Interview : 10 questions
1. When did you start making music, what is/was your motivation to do it?
I started making music at a young age – i’m guessing around 5 or 6 – taking piano, then trumpet, violin and accordeon lessons.
at around the age of 10 or 11, i started discovering electronic music via radio…i particularly remember the late-night soundtracks of kraftwerk, tangerine dream etc. on the cbc.
there was immediately a desire to try to make something similar on my own.
2. Tell me something about your living environment and the musical education.
from my lessons, i drifted into recording…synthesizers, tape machines, cheap effects…my first cassette 4-track was a revelation.
as far as living environment…as i’m writing this it’s the beginning of february…mid-winter in toronto. The long dark nights make for ideal studio time. and all the blinking lights look really cool.
3.Is making music your profession? What is the context in which you practice music nowadays?
i don’t want to have to look at music as my main means of survival…i think it’s important that it remain my own thing, completely. i think that everyone needs something that is uniquely theirs.
4. How do you compose or create music or sound? Have you certain principles, use certain styles etc?
i produce a variety of different material…i’m currently working on an abstract house project as ‘sans soleil’, some material for some live sets and installations with VJ nokami from montréal, some field recording-based stuff, pieces with contact-mic’d electronics…
what i work on varies depending on the opportunities that are available and/or what my current fascination is.
one consistent idea across all of my work is that of incorporating experimental sensibilities into a more pop format, as well as the other way around, i.e. finding ways of bringing out a kind of pop-song beauty lurking in field recordings.
5. Tell me something about the instruments, technical equipment or tools you use?

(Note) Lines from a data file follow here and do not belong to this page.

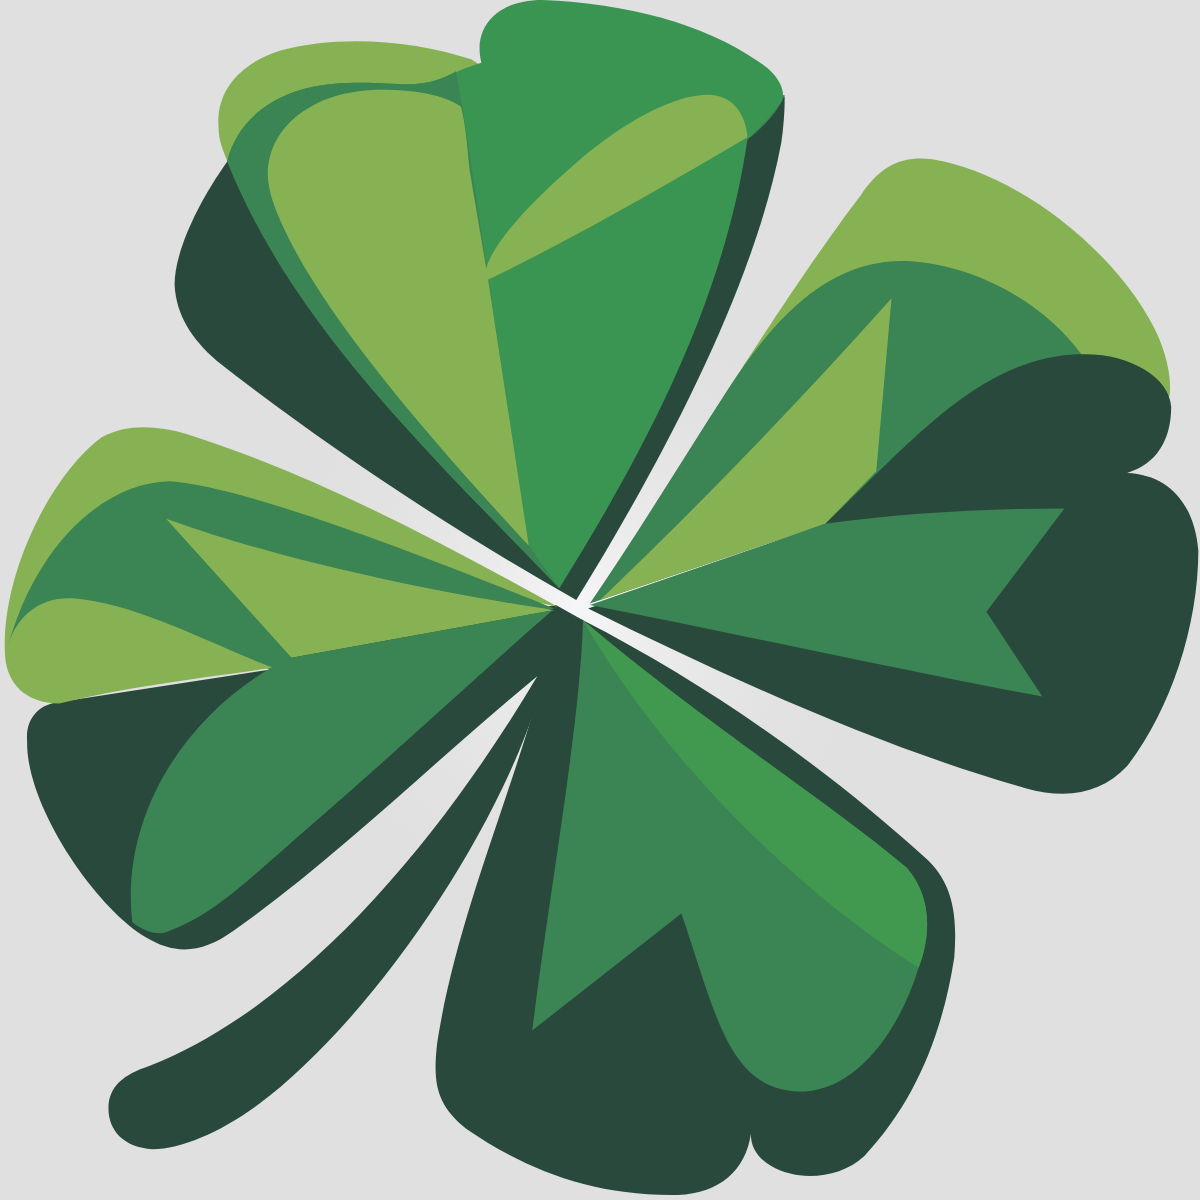
<!DOCTYPE html>
<html lang="en">
<head>
<meta charset="utf-8">
<title>Four-leaf clover</title>
<style>
  :root {
    --paper: #e0e0e0;
    --glow: #f6f6f8;
    --forest: #2a493d;
    --clover: #3b8453;
    --emerald: #3a9552;
    --bright: #40994f;
    --lime: #87b254;
  }
  html, body { margin: 0; background: var(--paper); overflow: hidden; }
  .canvas { display: block; width: 1200px; height: 1200px; }
  .paper { fill: var(--paper); }
  .glow-inner { stop-color: var(--glow); stop-opacity: 1; }
  .glow-outer { stop-color: var(--paper); stop-opacity: 0; }
  .forest { fill: var(--forest); }
  .clover { fill: var(--clover); }
  .emerald { fill: var(--emerald); }
  .bright { fill: var(--bright); }
  .lime { fill: var(--lime); }
</style>
</head>
<body>
<svg class="canvas" viewBox="0 0 708 708" role="img" aria-label="Four-leaf clover in flat shades of green">
  <defs>
    <radialGradient id="centre-glow" gradientUnits="userSpaceOnUse" cx="342" cy="358" r="190">
      <stop class="glow-inner" offset="0"/>
      <stop class="glow-outer" offset="1"/>
    </radialGradient>
  </defs>

  <rect class="paper" width="708" height="708"/>
  <rect width="708" height="708" fill="url(#centre-glow)"/>

  <g id="leaf-top">
    <path class="forest" d="M135 94C115 122 103 150 103 168C104 186 113 200 128 213C188 260 262 310 340 354C395 265 446 165 461 84Q463 70 463 57L400 60Z"/>
    <path class="lime" d="M135 97C131 88 129 82 129 76C127 55 140 38 165 30C200 20 245 24 278 35L286 40L262 60L160 80Z"/>
    <path class="clover" d="M430 60L463 56C460 64 451 75 440 83Z"/>
    <path class="emerald" d="M134 95C141 68 166 50 205 49C225 48 238 51 250 49C262 47 270 41 284 37C279 17 292 0 320 0C370 2 415 14 447 36C460 44 464 54 461 60C455 68 448 76 441 82C427 180 378 270 330 347C248 262 172 190 134 95Z"/>
    <path class="clover" d="M134 95C141 68 166 50 205 49C225 48 238 51 250 49C258 48 264 45 269 42L273 64L312 322L330 347C248 262 172 190 134 95Z"/>
    <path class="lime" d="M158 103C158 75 185 53 225 53C245 53 262 56 272 63C275 75 276 90 277 100L288 165L312 322C250 255 195 190 170 140C162 124 158 112 158 103Z"/>
    <path class="lime" d="M286 166C284 150 310 122 340 96C370 70 400 55 420 56C433 57 440 68 441 81C395 108 340 140 286 166Z"/>
  </g>

  <g id="leaf-right">
    <path class="lime" d="M427 234C455 190 485 145 508 115C520 97 533 92 550 94C605 103 665 155 684 200C690 215 691 226 690 234L637 216L535 160Z"/>
    <path class="clover" d="M348 356C375 317 402 272 428 232C460 182 492 153 535 154C575 156 615 178 638 209L630 225L530 290L487 309Z"/>
    <path class="lime" d="M526 176L517 278L487 309L354 354C400 310 460 250 526 176Z"/>
    <path class="forest" d="M638 209C665 208 690 222 691 240C691 260 682 274 665 279C690 280 705 298 707 325C707 370 690 420 665 452C650 468 630 472 605 465C520 441 430 400 347 359L487 309C540 258 580 210 638 209Z"/>
    <path class="clover" d="M348 357L487 309C530 303 580 300 628 300L582 361L615 411C530 395 440 375 348 357Z"/>
  </g>

  <g id="leaf-left">
    <path class="forest" d="M16 437C15 424 23 415 36 414L160 395L172 385L328 357L344 366L334 386L317 399C255 450 200 505 138 549C120 562 104 564 86 553C56 535 15 475 16 437Z"/>
    <path class="lime" d="M3 387C0 340 30 280 60 258C75 250 92 251 110 256C185 280 257 318 329 358L150 320L30 365Z"/>
    <path class="clover" d="M4 384C20 323 60 285 100 284C145 287 250 328 327 359L172 388L160 395L40 362Z"/>
    <path class="lime" d="M3 387C8 362 25 352 43 353C80 356 120 378 161 394C120 400 75 405 35 415C15 415 4 403 3 387Z"/>
    <path class="lime" d="M98 306C170 332 260 350 327 360L172 388Z"/>
    <path class="clover" d="M326 360L172 388L160 394C110 423 71 480 78 544C84 549 92 552 98 550C125 540 140 525 180 490C230 447 280 400 326 360Z"/>
  </g>

  <path id="stem" class="forest" d="M317 399L330 385L330 410L314 423C285 505 215 605 152 652C130 668 107 678 90 678C73 677 64 667 64 654C64 641 73 634 88 629C175 595 257 500 317 399Z"/>

  <g id="leaf-bottom">
    <path class="forest" d="M328 359L344 366C420 405 490 455 548 508C562 522 565 540 563 565C556 610 540 650 510 682C495 696 470 697 455 688C447 683 443 677 443 669C440 690 425 704 400 705C350 706 310 690 275 666C258 652 255 640 258 615C268 550 295 485 314 422L317 399Z"/>
    <path class="clover" d="M344 366C420 430 485 470 535 512C549 528 550 550 542 571C530 610 505 642 475 644C430 645 423 600 402 539L314 608C325 520 342 430 344 366Z"/>
    <path class="bright" d="M344 366C420 430 485 470 535 512C549 528 550 550 542 571C470 526 390 447 344 366Z"/>
  </g>
</svg>
</body>
</html>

the usual: a macbook, a couple of controllers, and an mpc are the core of my setup. i have one of those edirol r09 digital recorders that i carry around with me a lot (lately i’ve been getting some good sounds with a stereo contact mic i put together).

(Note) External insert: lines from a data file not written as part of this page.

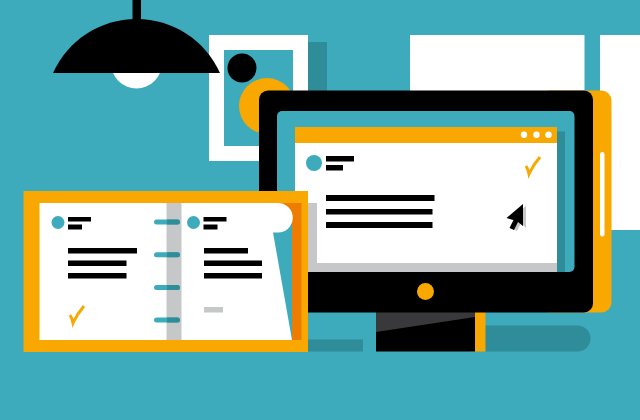
<!DOCTYPE html>
<html lang="en">
<head>
<meta charset="utf-8">
<title>Notebook and desktop computer</title>
<style>
:root {
  --teal: #3dabbb;
  --teal-dark: #2f8c99;
  --orange: #f8a800;
  --orange-dark: #ee7c00;
  --black: #000;
  --charcoal: #39393b;
  --white: #fff;
  --grey: #c6c7c8;
}
html, body { margin: 0; width: 640px; height: 420px; overflow: hidden; background: var(--teal); }
svg { display: block; }
.teal { fill: var(--teal); }
.teal-dark { fill: var(--teal-dark); }
.orange { fill: var(--orange); }
.orange-dark { fill: var(--orange-dark); }
.black { fill: var(--black); }
.charcoal { fill: var(--charcoal); }
.white { fill: var(--white); }
.grey { fill: var(--grey); }
.tick { fill: none; stroke: var(--orange); stroke-width: 3; }
</style>
</head>
<body>
<svg width="640" height="420" viewBox="0 0 640 420" role="img" aria-label="A paper notebook and a computer screen showing the same checked list">
  <defs>
    <path id="tick" class="tick" d="M1 10 Q3 13 4 18 Q8 9 15 1"/>
    <g id="ring">
      <rect class="teal" width="26" height="5" rx="2.5"/>
      <path class="teal-dark" d="M13 0h10.500a2.500 2.500 0 0 1 0 5H13z"/>
    </g>
    <g id="page-heading">
      <circle class="teal" cx="6.500" cy="6.500" r="6.500"/>
      <rect class="black" x="16.500" y="1" width="23" height="4.500"/>
      <rect class="black" x="16.500" y="8.500" width="14" height="5"/>
    </g>
  </defs>

  <rect class="teal" width="640" height="420"/>

  <g id="wall">
    <rect class="teal-dark" x="300" y="42" width="27" height="60"/>
    <rect class="white" x="209" y="35" width="99" height="126"/>
    <rect class="teal" x="224" y="50" width="69" height="96"/>
    <circle class="black" cx="242" cy="68" r="14.500"/>
    <circle class="orange" cx="267" cy="106" r="28"/>
    <rect class="white" x="410" y="35" width="174.500" height="80"/>
    <rect class="white" x="600" y="35" width="40" height="195"/>
  </g>

  <g id="lamp">
    <circle class="white" cx="136.500" cy="63" r="25.500"/>
    <rect class="black" x="132.500" width="8.500" height="24"/>
    <path class="black" d="M53 73C68 40 100 19 136.500 19S205 40 220 73z"/>
  </g>

  <g id="desk-shadows">
    <path class="teal-dark" d="M485 325.500h92.500a13 13 0 0 1 0 26H485z"/>
    <rect class="teal-dark" x="300" y="339.500" width="63" height="12"/>
  </g>

  <g id="computer">
    <rect class="orange" x="540" y="90.500" width="71.500" height="222" rx="10"/>
    <rect class="white" x="600" y="152" width="4.500" height="84.500" rx="2.200"/>
    <rect class="orange" x="470" y="310" width="15.500" height="41.500"/>
    <rect class="black" x="376" y="310" width="99" height="41.500"/>
    <polygon class="charcoal" points="376,310 475,310 475,317 376,332"/>
    <rect class="black" x="259" y="90.500" width="334" height="222" rx="9"/>
    <rect class="teal" x="277" y="111" width="297.500" height="161" rx="5"/>
    <circle class="orange" cx="425.500" cy="291.500" r="8.500"/>
  </g>

  <g id="window">
    <rect class="teal-dark" x="557" y="131.500" width="8" height="140.500"/>
    <rect class="white" x="295" y="127" width="262" height="145"/>
    <rect class="orange" x="295" y="127" width="262" height="16"/>
    <circle class="white" cx="524" cy="134.800" r="3.200"/>
    <circle class="white" cx="536.500" cy="134.800" r="3.200"/>
    <circle class="white" cx="548.500" cy="134.800" r="3.200"/>
    <rect class="grey" x="295" y="263" width="262" height="9"/>
    <rect class="grey" x="300" y="203" width="17" height="60"/>
    <circle class="teal" cx="314" cy="163" r="8"/>
    <g class="black">
      <rect x="326" y="156" width="28" height="5.500"/>
      <rect x="326" y="165" width="17" height="5.500"/>
      <rect x="326" y="195" width="108.500" height="6"/>
      <rect x="326" y="209" width="106.500" height="5.500"/>
      <rect x="326" y="222" width="106.500" height="6"/>
    </g>
    <use href="#tick" x="525" y="156"/>
    <path class="grey" d="M526 206v22l-5-5-4 8-4-2 4-8-7-2z"/>
    <path class="black" d="M523 204v22l-5-4-4 8-4.500-2 4-8-7-2z"/>
  </g>

  <g id="notebook">
    <rect class="orange" x="23.500" y="191" width="284.500" height="161"/>
    <rect class="orange-dark" x="270" y="203" width="31.500" height="137"/>
    <polygon class="teal" points="270,215 292,215 292,340 270,340"/>
    <path class="white" d="M39.500 203H278a14.500 14.500 0 0 1 0 29.500h-5L292 340H39.500z"/>
    <rect class="grey" x="166.500" y="203" width="15" height="137"/>
    <use href="#ring" x="154" y="219.500"/>
    <use href="#ring" x="154" y="252.300"/>
    <use href="#ring" x="154" y="285"/>
    <use href="#ring" x="154" y="317.500"/>
    <use href="#page-heading" x="51.500" y="216"/>
    <use href="#page-heading" x="187" y="216"/>
    <g class="black">
      <rect x="68" y="248" width="69" height="5.500"/>
      <rect x="68" y="260.500" width="58.500" height="5.500"/>
      <rect x="68" y="273" width="58.500" height="5.500"/>
      <rect x="204" y="248" width="44" height="5.500"/>
      <rect x="204" y="260.500" width="58" height="5.500"/>
      <rect x="204" y="273" width="58" height="5.500"/>
    </g>
    <use href="#tick" x="69" y="305"/>
    <rect class="grey" x="204" y="307" width="19" height="5.500"/>
  </g>
</svg>
</body>
</html>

again…what i’m using will vary according to what i’m working on. like many others, i find it nice to sometimes get away from the computer and bang away on hardware…i have a bunch of analog stuff that’s a riot to use. making or finding things to contact mic can be a nice, physical thing to do too after tapping away at computer keys for a long time…some real vibtrations.
i like playing my daughter’s strat now and then for the same reasons.

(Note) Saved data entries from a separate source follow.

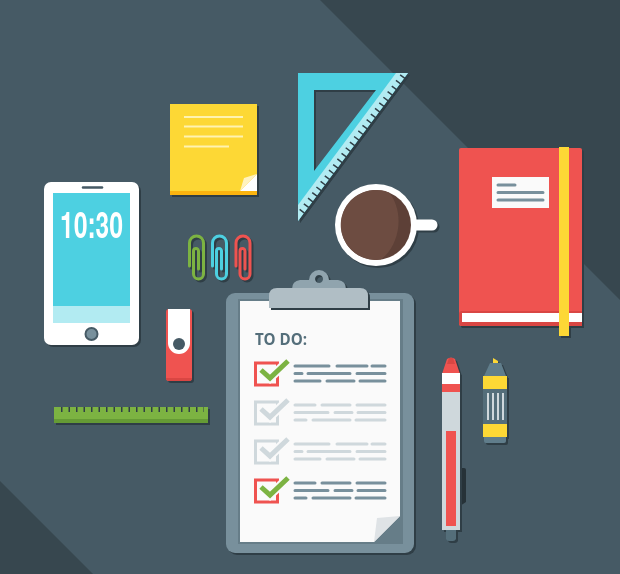
<!DOCTYPE html>
<html lang="en">
<head>
<meta charset="utf-8">
<title>Office desk with to-do list</title>
<style>
:root {
  --desk: #465a65;
  --desk-dark: #37474f;
  --shadow: #2f3e46;
  --slate: #78909c;
  --slate-light: #90a4ae;
  --slate-deep: #546e7a;
  --mist: #cfd8dc;
  --white: #ffffff;
  --paper: #fafafa;
  --red: #ef5350;
  --red-deep: #d94643;
  --yellow: #fdd835;
  --amber: #fbb40f;
  --cyan: #4dd0e1;
  --cyan-light: #b2ebf2;
  --green: #7cb342;
  --green-deep: #659b35;
  --coffee: #6d4c41;
  --coffee-deep: #5d4037;
}
html, body { margin: 0; padding: 0; overflow: hidden; }
body { width: 620px; height: 574px; background: var(--desk); }
svg { display: block; }
.drop { filter: drop-shadow(2px 2px 0 var(--shadow)); }
.clock { font: bold 38px "TeX Gyre Heros Cn", sans-serif; fill: var(--white); }
.heading { font: bold 15.5px "Open Sans", sans-serif; fill: var(--slate-deep); }
.clip { fill: none; stroke-width: 3; stroke-linecap: round; stroke-linejoin: round; }
.notes { fill: none; stroke-width: 3; stroke-linecap: round; }
.box { fill: none; stroke-width: 3; }
.tick { fill: none; stroke-width: 5; }
.done { --ink: #78909c; --frame: #ef5350; --mark: #7cb342; }
.open { --ink: #cfd8dc; --frame: #cfd8dc; --mark: #cfd8dc; }
</style>
</head>
<body>
<svg width="620" height="574" viewBox="0 0 620 574" role="img" aria-label="Flat desk with stationery, phone, coffee and a to-do list">
  <defs>
    <path id="paperclip" class="clip" d="M189 265V242a7 7 0 0 1 14 0V273a5 5 0 0 1-10 0V250a2.5 2.5 0 0 1 5 0V268"/>
    <g id="task">
      <rect class="box" x="255.500" y="363" width="22" height="22" style="stroke:var(--frame)"/>
      <path class="tick" d="M262 371l8 7 18-17" style="stroke:var(--paper);stroke-width:9"/>
      <path class="tick" d="M261 370l9 8 18-17" style="stroke:var(--mark)"/>
    </g>
    <path id="lines-a" class="notes" style="stroke:var(--ink)" d="M295 366h34M337 366h30M372 366h13M295 373.500h7M308 373.500h42M357 373.500h28M295 381h25M327 381h27M360 381h25"/>
    <path id="lines-b" class="notes" style="stroke:var(--ink)" d="M295 366h20M322 366h28M357 366h28M295 373.500h33M335 373.500h17M358 373.500h27M295 381h11M313 381h37M356 381h29"/>
  </defs>

  <g id="desk">
    <rect width="620" height="574" fill="var(--desk)"/>
    <polygon points="320,0 620,0 620,300" fill="var(--desk-dark)"/>
    <polygon points="0,481 93,574 0,574" fill="var(--desk-dark)"/>
  </g>

  <g id="sticky-note" class="drop">
    <rect x="170" y="104" width="87" height="91" fill="var(--amber)"/>
    <path d="M170 104h87v70l-17 17h-70z" fill="var(--yellow)"/>
    <path d="M257 174v17h-17z" fill="var(--white)"/>
    <path d="M257 174l-13 4-4 13z" fill="#fff3c0"/>
    <path d="M184 117h59M184 126.500h59M184 136.500h59M184 146.500h45" stroke="#fff3b0" stroke-width="2"/>
  </g>

  <g id="set-square">
    <g class="drop">
      <path fill-rule="evenodd" d="M298 73H408L298 221zM314 90V171L376 90z" fill="var(--cyan)"/>
      <path d="M396 73H408L298 221V205z" fill="var(--cyan-light)"/>
    </g>
    <path d="M403 76L300 214" stroke="var(--shadow)" stroke-width="6" stroke-dasharray="1.500 5.500"/>
  </g>

  <g id="coffee-cup" class="drop">
    <path d="M410 225H432" stroke="var(--white)" stroke-width="11" stroke-linecap="round"/>
    <circle cx="376" cy="225" r="41" fill="var(--white)"/>
    <circle cx="376" cy="225" r="35" fill="var(--coffee-deep)"/>
    <path d="M389 192.500A35 35 0 1 0 381 259.500C400 245 405 212 389 192.500z" fill="var(--coffee)"/>
  </g>

  <g id="notebook" class="drop">
    <rect x="459" y="148" width="123" height="178" rx="2" fill="var(--red)"/>
    <path d="M582 311H462q-3 0-3 3v9q0 3 3 3H582z" fill="var(--red-deep)"/>
    <rect x="462" y="313" width="120" height="9" fill="var(--white)"/>
    <rect x="492" y="177" width="57" height="31" fill="var(--paper)"/>
    <path class="notes" d="M498 185h17M498 192.500h45M498 200h45" stroke="var(--slate)"/>
    <rect x="559" y="147" width="10" height="189" fill="var(--yellow)"/>
  </g>

  <g id="phone">
    <rect class="drop" x="44" y="182" width="95" height="163" rx="7" fill="var(--white)"/>
    <path d="M83 187.500h19" stroke="var(--desk)" stroke-width="2.500" stroke-linecap="round"/>
    <rect x="53" y="193" width="77" height="130" fill="var(--cyan)"/>
    <rect x="53" y="306" width="77" height="17" fill="var(--cyan-light)"/>
    <circle cx="91.500" cy="334" r="6" fill="var(--slate)" stroke="var(--desk)" stroke-width="2"/>
    <text class="clock" x="60" y="238" textLength="63" lengthAdjust="spacingAndGlyphs">10:30</text>
  </g>

  <g id="paperclips" class="drop">
    <use href="#paperclip" x="0.500" y="1" stroke="var(--green)"/>
    <use href="#paperclip" x="23.500" y="1" stroke="var(--cyan)"/>
    <use href="#paperclip" x="47" y="1" stroke="var(--red)"/>
  </g>

  <g id="usb-stick">
    <rect class="drop" x="166" y="309" width="26" height="72" rx="3" fill="var(--red)"/>
    <path d="M168 309H190V343a11 11 0 0 1-22 0z" fill="var(--white)"/>
    <path d="M166 378h26q0 3-3 3h-20q-3 0-3-3z" fill="var(--red-deep)"/>
    <circle cx="179" cy="344" r="6" fill="var(--desk)"/>
  </g>

  <g id="ruler">
    <g class="drop">
      <rect x="54" y="407" width="154" height="16" fill="var(--green)"/>
      <rect x="54" y="419" width="154" height="4" fill="var(--green-deep)"/>
    </g>
    <path d="M61 409.500H204" stroke="var(--shadow)" stroke-width="5" stroke-dasharray="1.500 6"/>
  </g>

  <g id="clipboard">
    <rect class="drop" x="226" y="293" width="188" height="260" rx="9" fill="var(--slate)"/>
    <rect x="238" y="299" width="165" height="245" fill="#667d88"/>
    <path d="M240 301H400V516L374 542H240z" fill="var(--paper)"/>
    <path d="M400 516L374 542L377 518z" fill="#dfe3e6"/>
    <g class="drop">
      <path fill-rule="evenodd" d="M292 289q0-8 8-9h9a10 10 0 0 1 20 0h9q8 1 8 9zM319 275a4 4 0 1 0 0.100 0z" fill="var(--slate-light)"/>
      <path d="M277 288H360q8 0 8 8v12H269V296q0-8 8-8z" fill="#b0bec5"/>
    </g>
    <text class="heading" x="255" y="345" textLength="52" lengthAdjust="spacingAndGlyphs">TO DO:</text>
    <g id="task-1" class="done"><use href="#task"/><use href="#lines-a"/></g>
    <g id="task-2" class="open"><use href="#task" y="39"/><use href="#lines-b" y="39"/></g>
    <g id="task-3" class="open"><use href="#task" y="78"/><use href="#lines-a" y="78"/></g>
    <g id="task-4" class="done"><use href="#task" y="117"/><use href="#lines-b" y="117"/></g>
  </g>

  <g id="pen">
    <path d="M460 468h4q2 0 2 2v32l-6 4z" fill="#263238"/>
    <g class="drop">
      <path d="M446 530h10v9q-1 2-3 2h-4q-2 0-3-2z" fill="#546e7a"/>
      <path d="M447 359q4-3 8 0l5 15h-18z" fill="var(--red)"/>
      <path d="M449 358h4l2 6h-8z" fill="var(--red-deep)"/>
      <rect x="442" y="373" width="18" height="157" fill="var(--mist)"/>
      <rect x="442" y="373" width="18" height="11" fill="var(--white)"/>
      <rect x="442" y="384" width="18" height="8" fill="var(--red)"/>
      <rect x="446" y="431" width="10" height="95" fill="var(--red)"/>
    </g>
  </g>

  <g id="highlighter" class="drop">
    <path d="M493 358l5 3v5h-5z" fill="var(--yellow)"/>
    <path d="M490 363h11l5 13h-22z" fill="#607d8b"/>
    <rect x="483" y="376" width="24" height="61" fill="var(--yellow)"/>
    <rect x="483" y="389" width="24" height="35" fill="#546e7a"/>
    <path d="M488 393v27M493 393v27M498 393v27M503 393v27" stroke="var(--mist)" stroke-width="2"/>
    <path d="M484 437h22v4q0 2-2 2h-18q-2 0-2-2z" fill="#607d8b"/>
  </g>
</svg>
</body>
</html>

6. What are the chances of New Media for the music production in general
and you personally?
i’m not sure that i understand this question correctly, but:
it’s good that unusual music is much more accessible now…it was next to impossible to find a field-recording cd – even at a pretty eclectic record store – 15 years ago, for example. now this kind of thing is easily available, often in a format that’s perhaps more interesting and suitable for what it is than a straight cd (i’m thinking of sites like soundtransit.nl or ubu.com, for example).
also, hearing what others are doing, being able to so easily work and exchange ideas with people who are far away is still a fantastic thing for me.
7. How about producing and financing your musical productions?
i have a day job as an english teacher. s; )
8. Do you work individually as a musician/soundartist or in a group or collaborative?
i occasionally work with friends…vocalists and so on.
i belong to an audio-visual improvisation collective here in toronto called ‘io media’, which is interesting…a refreshing change from studio work. it’s good to really have to listen and respond to others…to not have to fill in all the space myself.
my friends and i have a kind of tradition of having a few drinks and jamming with acoustic instruments and found objects on friday nights. a lot of this gets recorded and finds its way into pieces.
having said this…there’s no question that most of my work is done alone, though.
If you have experience in both, what is the difference, what do you prefer?
i need both – it’s good to be pulled out of your regular thinking – but overall i like the pace and freedom of working on my own.
9. Is there any group, composer, style or movement which has a lasting influence on making music?
i like artists that can make things that are very raw and yet also manage to express a kind of savage beauty….robert frank, werner herzog, chris marker, bill viola, ryoji ikeda…
10. What are your future plans or dreams as a soundartist or musician?
more travelling, more interesting collaborations, and i have a backlog of ideas (installation-based work, particularly) that i’d like to realize.